Venezuela Travel Information

Photo Venezuela was one of the three countries that emerged from the collapse of Gran Colombia in 1830 (the others being Colombia and Ecuador). For most of the first half of the 20th century, Venezuela was ruled by generally benevolent military strongmen, who promoted the oil industry and allowed for some social reforms. Democratically-elected governments have held sway since 1959. Current concerns include: an embattled president who is losing his once solid support among Venezuelans, a divided military, drug-related conflicts along the Colombian border, increasing internal drug consumption, overdependence on the petroleum industry with its price fluctuations, and irresponsible mining operations that are endangering the rain forest and indigenous peoples.

PEOPLE AND HISTORY
The population of Venezuela is comprised of a combination of European, indigenous, and African heritages. About 85% of the population lives in urban areas in the northern portion of the country.

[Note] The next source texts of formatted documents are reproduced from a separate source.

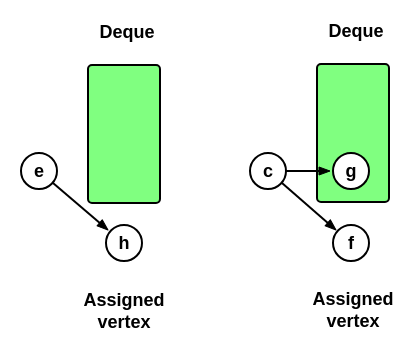
<!DOCTYPE html>
<html lang="en">
<head>
<meta charset="utf-8">
<title>Deque and assigned vertex</title>
<style>
:root { --ink: #000; --paper: #fff; --deque: #80ff80; }
* { box-sizing: border-box; margin: 0; }
html, body { width: 419px; height: 354px; overflow: hidden; background: var(--paper); }
.diagram {
  position: relative; width: 419px; height: 354px; overflow: hidden;
  color: var(--ink); font: bold 18px/22px "Liberation Sans", Arial, sans-serif; text-align: center;
}
.state { position: absolute; left: 0; top: 0; width: 190px; height: 354px; }
.state.after { left: 229px; top: -1px; }
.label { position: absolute; left: 64px; width: 120px; font-size: 18px; }
.title { top: 21px; left: 67px; }
.caption { top: 289px; }
.deque {
  position: absolute; left: 87px; top: 64px; width: 74px; height: 140px;
  background: var(--deque); border: 2px solid var(--ink); border-radius: 5px;
}
.vertex {
  position: absolute; width: 38px; height: 38px;
  display: flex; align-items: center; justify-content: center;
  background: var(--paper); border: 2px solid var(--ink); border-radius: 50%;
}
.running { left: 20px; top: 152px; }
.queued { left: 103px; top: 152px; }
.assigned { left: 105px; top: 224px; }
.after .running { top: 153px; }
.after .queued { top: 153px; }
.after .assigned { left: 103px; top: 225px; }
.edges { position: absolute; left: 0; top: 0; }
.edges line { stroke: var(--ink); stroke-width: 2; }
.edges polygon { fill: var(--ink); stroke: var(--ink); stroke-linejoin: round; }
</style>
</head>
<body>
<main class="diagram">
  <section class="state before">
    <h2 class="label title">Deque</h2>
    <div class="deque"></div>
    <div class="vertex running">e</div>
    <div class="vertex assigned">h</div>
    <p class="label caption">Assigned<br>vertex</p>
  </section>
  <section class="state after">
    <h2 class="label title">Deque</h2>
    <div class="deque"></div>
    <div class="vertex running">c</div>
    <div class="vertex queued">g</div>
    <div class="vertex assigned">f</div>
    <p class="label caption">Assigned<br>vertex</p>
  </section>
  <svg class="edges" width="419" height="354" viewBox="0 0 419 354" aria-hidden="true">
    <defs>
      <polygon id="arrowhead" points="0,0 -11,-4 -11,4"/>
    </defs>
    <line x1="53" y1="183" x2="101" y2="224"/>
    <use href="#arrowhead" transform="translate(108 230) rotate(40.5)"/>
    <line x1="282" y1="183" x2="329" y2="224"/>
    <use href="#arrowhead" transform="translate(336 230) rotate(41)"/>
    <line x1="286" y1="171" x2="322" y2="171"/>
    <use href="#arrowhead" transform="translate(330 171)"/>
  </svg>
</main>
</body>
</html>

While almost half of Venezuela's land area lies south of the Orinoco River, this region contains only 5% of the population.

At the time of the Spanish discovery, the indigenous in Venezuela were mainly agriculturists and hunters living in groups along the coast, the Andean mountain range, and the Orinoco River. The first permanent Spanish settlement in South America--Nuevo Toledo--was established in Venezuela in 1522. Venezuela was a relatively neglected colony in the 1500s and 1600s.

ECONOMY
Political instability has had serious effects on the performance of the Venezuelan economy, with a sharp drop in investment and a general recession during 2002 and 2003. Total GDP decreased 18.5% during the first semester of 2003 compared with the same period in 2002. This is the steepest decline in Venezuelan history. The hardest hit sectors were construction (-55.9%), petroleum (-26.5%), commerce (-23.6%) and manufacturing (-22.5%).

U.S.-VENEZUELAN RELATIONS
Major U.S. interests in Venezuela include promotion of U.S. exports and protection of U.S. investment, continuation of the economic reform program, preservation of Venezuela's constitutional democracy, closer counternarcotics cooperation, and continued access to a leading source of petroleum.

Important: Travel to Venezuela may require a travel visa. Whether a visa is required for travel depends on citizenship and purpose of journey. Please be sure to review Travisa's Venezuela visa instructions for details. Visa instructions for other countries are available on our do I need a visa page.

Country Statistics

Full country name: Bolivarian Republic of Venezuela
Capital city: Caracas
Area: 912,050 sq km
Population: 28,047,938
Ethnic groups: Spanish, Italian, Portuguese, Arab, German, African, indigenous people
Languages: Spanish
Religions: nominally Roman Catholic 96%, Protestant 2%, other 2%
Government: federal republic
Chief of State: President Hugo CHAVEZ Frias
Head of Government: President Hugo CHAVEZ Frias
GDP: 374.1 billion
GDP per captia: 12,600
Annual growth rate: 4.2%
Inflation: 26.1%
Agriculture: corn, sorghum, sugarcane, rice, bananas, vegetables, coffee
Major industries: petroleum, construction materials, food processing, textiles
Natural resources: petroleum, natural gas, iron ore, gold, bauxite, other minerals, hydropower, diamonds
Location: Northern South America, bordering the Caribbean Sea and the North Atlantic Ocean, between Colombia and Guyana
Trade Partners - exports: US 40.2%, China 10.5%, India 5.5%, Cuba 4%
Trade Partners - imports: US 28.6%, China 15.1%, Brazil 10.6%